Jermyn Street is historic and lovely. I hope I get back someday.
Many Regency authors concentrate on Piccadilly for Hatchard’s or St. James’s Street for the gentleman’s clubs White’s, Brooks’s and Boodles. (It is always Brooks’s, not Brooks or Brooks’ according to the club historian.) I had lived in England years ago but never made it to Jermyn Street.
In addition to Floris, there is a cheesemongers, Paxton and Whitfield, two doors down. The cheesemongers were originally at 19 Jermyn Street from 1797. They moved to #19 in 1894. I also saw one of their shops in Bath. Jermyn Street has always been known as a street for gentleman’s clothing, so it is no surprise to see a statue of Beau Brummell there. The shirt shop Harvie & Hudson have been in business for 70 years.

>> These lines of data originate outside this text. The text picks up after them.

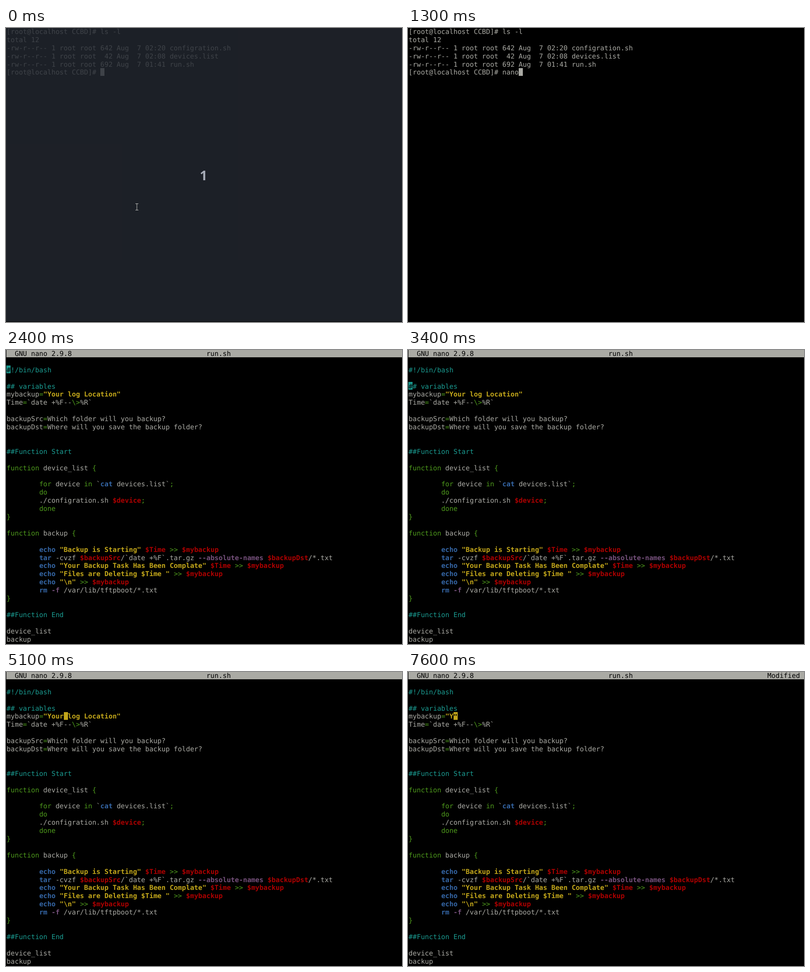
An HTML page that plays this animation: 869x645 px, repeating every 8000 ms.

```html
<!DOCTYPE html>
<html lang="en">
<head>
<meta charset="utf-8">
<title>Terminal session</title>
<style>
  :root { --x0: 1.3px; --cw: 8.955px; --lh: 17.91px; --fg: #aaaaa4; --teal: #1a9a90; --green: #4e9a1c; --yellow: #c2a61a; }
  html, body { margin: 0; width: 100%; height: 100%; overflow: hidden; background: #000; }
  #stage { position: relative; width: 869px; height: 645px; overflow: hidden; background: #000; }
  pre, #cursor {
    position: absolute; left: var(--x0); top: -.1px; margin: 0; white-space: pre;
    font: 14.875px/var(--lh) "DejaVu Sans Mono", monospace;
    text-rendering: geometricPrecision; font-variant-ligatures: none; color: var(--fg);
  }
  #bar { position: absolute; left: 1px; top: 0; width: 868px; height: 16px; background: var(--fg); }
  /* the block starts 1.5px above the text line, so its glyph sits lower inside it */
  #cursor { width: var(--cw); height: 17px; line-height: calc(var(--lh) + 3px); color: #000; }
  #head { color: #000; }
  .t { color: var(--teal); }
  .g { color: var(--green); }
  .y, .b, .r, .p { font-weight: bold; }
  .y { color: var(--yellow); }
  .b { color: #3465a4; }
  .r { color: #ac0000; }
  .p { color: #75507b; }
  svg { position: absolute; left: 0; top: 0; }
  [hidden] { display: none !important; }
</style>
</head>
<body>
<div id="stage">
<pre id="shell">[root@localhost CCBD]# ls -l
total 12
-rw-r--r-- 1 root root 642 Aug  7 02:20 configration.sh
-rw-r--r-- 1 root root  42 Aug  7 02:08 devices.list
-rw-r--r-- 1 root root 692 Aug  7 01:41 run.sh
[root@localhost CCBD]# <span id="command"></span></pre>
<div id="nano" hidden><div id="bar"></div><pre><span id="head"></span>

<span class="t">#!/bin/bash</span>

<span class="t">## variables</span>
mybackup<span class="g">=</span><span class="y" id="value"></span>
Time<span class="g">=</span>`date +%F--<span class="g">\&gt;</span>%R`

backupSrc<span class="g">=</span>Which folder will you backup?
backupDst<span class="g">=</span>Where will you save the backup folder?


<span class="t">##Function Start</span>

<span class="g">function</span> device_list <span class="g">{</span>

        <span class="g">for</span> device <span class="g">in</span> `<span class="b">cat</span> devices.list`<span class="g">;</span>
        <span class="g">do</span>
        ./configration.sh <span class="r">$device</span><span class="g">;</span>
        <span class="g">done</span>
<span class="g">}</span>

<span class="g">function</span> backup <span class="g">{</span>

        <span class="b">echo</span> <span class="y">"Backup is Starting"</span> <span class="r">$Time</span> <span class="g">&gt;&gt;</span> <span class="r">$mybackup</span>
        <span class="b">tar</span> -cvzf <span class="r">$backupSrc</span>/`date +%F`.tar.gz <span class="p">--absolute-names</span> <span class="r">$backupDst</span>/*.txt
        <span class="b">echo</span> <span class="y">"Your Backup Task Has Been Complate"</span> <span class="r">$Time</span> <span class="g">&gt;&gt;</span> <span class="r">$mybackup</span>
        <span class="b">echo</span> <span class="y">"Files are Deleting $Time "</span> <span class="g">&gt;&gt;</span> <span class="r">$mybackup</span>
        <span class="b">echo</span> <span class="y">"\n"</span> <span class="g">&gt;&gt;</span> <span class="r">$mybackup</span>
        <span class="b">rm</span> <span class="p">-f</span> /var/lib/tftpboot/*.txt
<span class="g">}</span>

<span class="t">##Function End</span>

device_list
backup</pre></div>
<div id="cursor"></div>
<svg width="869" height="645">
  <g id="countdown">
    <rect width="869" height="644" fill="#242831" fill-opacity=".8"/>
    <text x="433.5" y="334" text-anchor="middle" font-family="'Noto Sans', sans-serif" font-weight="600" font-size="29" fill="#a6abb7">1</text>
  </g>
  <path id="mouse" d="M284 385.5H290.5M287.2 386V399M284 399.5H290.5" fill="none" stroke="#c4c4c0"/>
</svg>
</div>
<script>
const LOOP = 8000, NANO_START = 2400, DELETE_START = 6900;
const PROMPT_COLS = 23, VALUE_COL = 9, VALUE_ROW = 5;
const COMMAND = "nano run.sh ", VALUE = "Your log Location";

// [time, characters typed]
const typing = [[0, 0], [700, 1], [800, 3], [1300, 4], [1600, 5], [1900, 7], [2000, 12]];

// [time, row, column]; no row hides the cursor
const moves = [
  [2400, 2, 0], [2900], [3100, 2, 0],
  [3300, 3, 0], [3400, 4, 0], [3500, 5, 0], [3600, 6, 0], [3800, 6, 1],
  [4300, 6, 2], [4400, 5, 2],
  [4900, 5, 7], [5000, 5, 11], [5100, 5, 14], [5200, 5, 17], [5300, 5, 20], [5400, 5, 22], [5500, 5, 23],
  [5700, 5, 24], [5800, 5, 25], [6000, 5, 26], [6100, 5, 27],
  [6900, 5, 26], [7100, 5, 22], [7300, 5, 14], [7500, 5, 12], [7600, 5, 11]
];

const $ = id => document.getElementById(id);
const at = (steps, t) => steps.findLast(step => step[0] <= t);
const setText = (el, text) => { if (el.textContent !== text) el.textContent = text; };

function placeCursor(row, col, char = "", color = "var(--fg)", bold = false) {
  const cursor = $("cursor");
  cursor.hidden = row === undefined;
  if (cursor.hidden) return;
  setText(cursor, char);
  cursor.style.left = `calc(var(--x0) + ${col} * var(--cw))`;
  cursor.style.top = `calc(${row} * var(--lh) - 1.6px)`;
  cursor.style.background = color;
  cursor.style.fontWeight = bold ? "bold" : "normal";
}

function drawShell(t) {
  const typed = at(typing, t)[1];
  setText($("command"), COMMAND.slice(0, typed));
  placeCursor(5, PROMPT_COLS + typed);
}

function drawNano(t) {
  const [, row, col] = at(moves, t);
  const deleting = t >= DELETE_START;
  const kept = deleting ? col - VALUE_COL - 1 : VALUE.length;
  const value = `"${VALUE.slice(0, kept)}"`;
  setText($("head"), "  GNU nano 2.9.8".padEnd(49) + "run.sh".padEnd(39) + (deleting ? "Modified" : ""));
  setText($("value"), value);

  const lines = { 2: "#!/bin/bash", 4: "## variables", 5: "mybackup=" + value, 6: "Time=" };
  const inValue = row === VALUE_ROW && col >= VALUE_COL;
  const color = inValue ? "var(--yellow)" : row === 2 || row === 4 ? "var(--teal)" : "var(--fg)";
  placeCursor(row, col, lines[row]?.[col], color, inValue);
}

function frame(now) {
  const t = now % LOOP;
  const editing = t >= NANO_START;
  $("countdown").style.display = t < 100 ? "" : "none";
  $("mouse").style.display = t < 500 ? "" : "none";
  $("shell").hidden = editing;
  $("nano").hidden = !editing;
  (editing ? drawNano : drawShell)(t);
}

let start;
function tick(now) {
  start ??= now;
  frame(now - start);
  requestAnimationFrame(tick);
}
frame(0);
requestAnimationFrame(tick);
</script>
</body>
</html>
```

A gentleman buys his hats at Locks, his shoes at Lobbs, his shirts at Harvie and Hudson, his suits at Huntsman and his cheese at Paxton & Whitfield. – Winston Churchill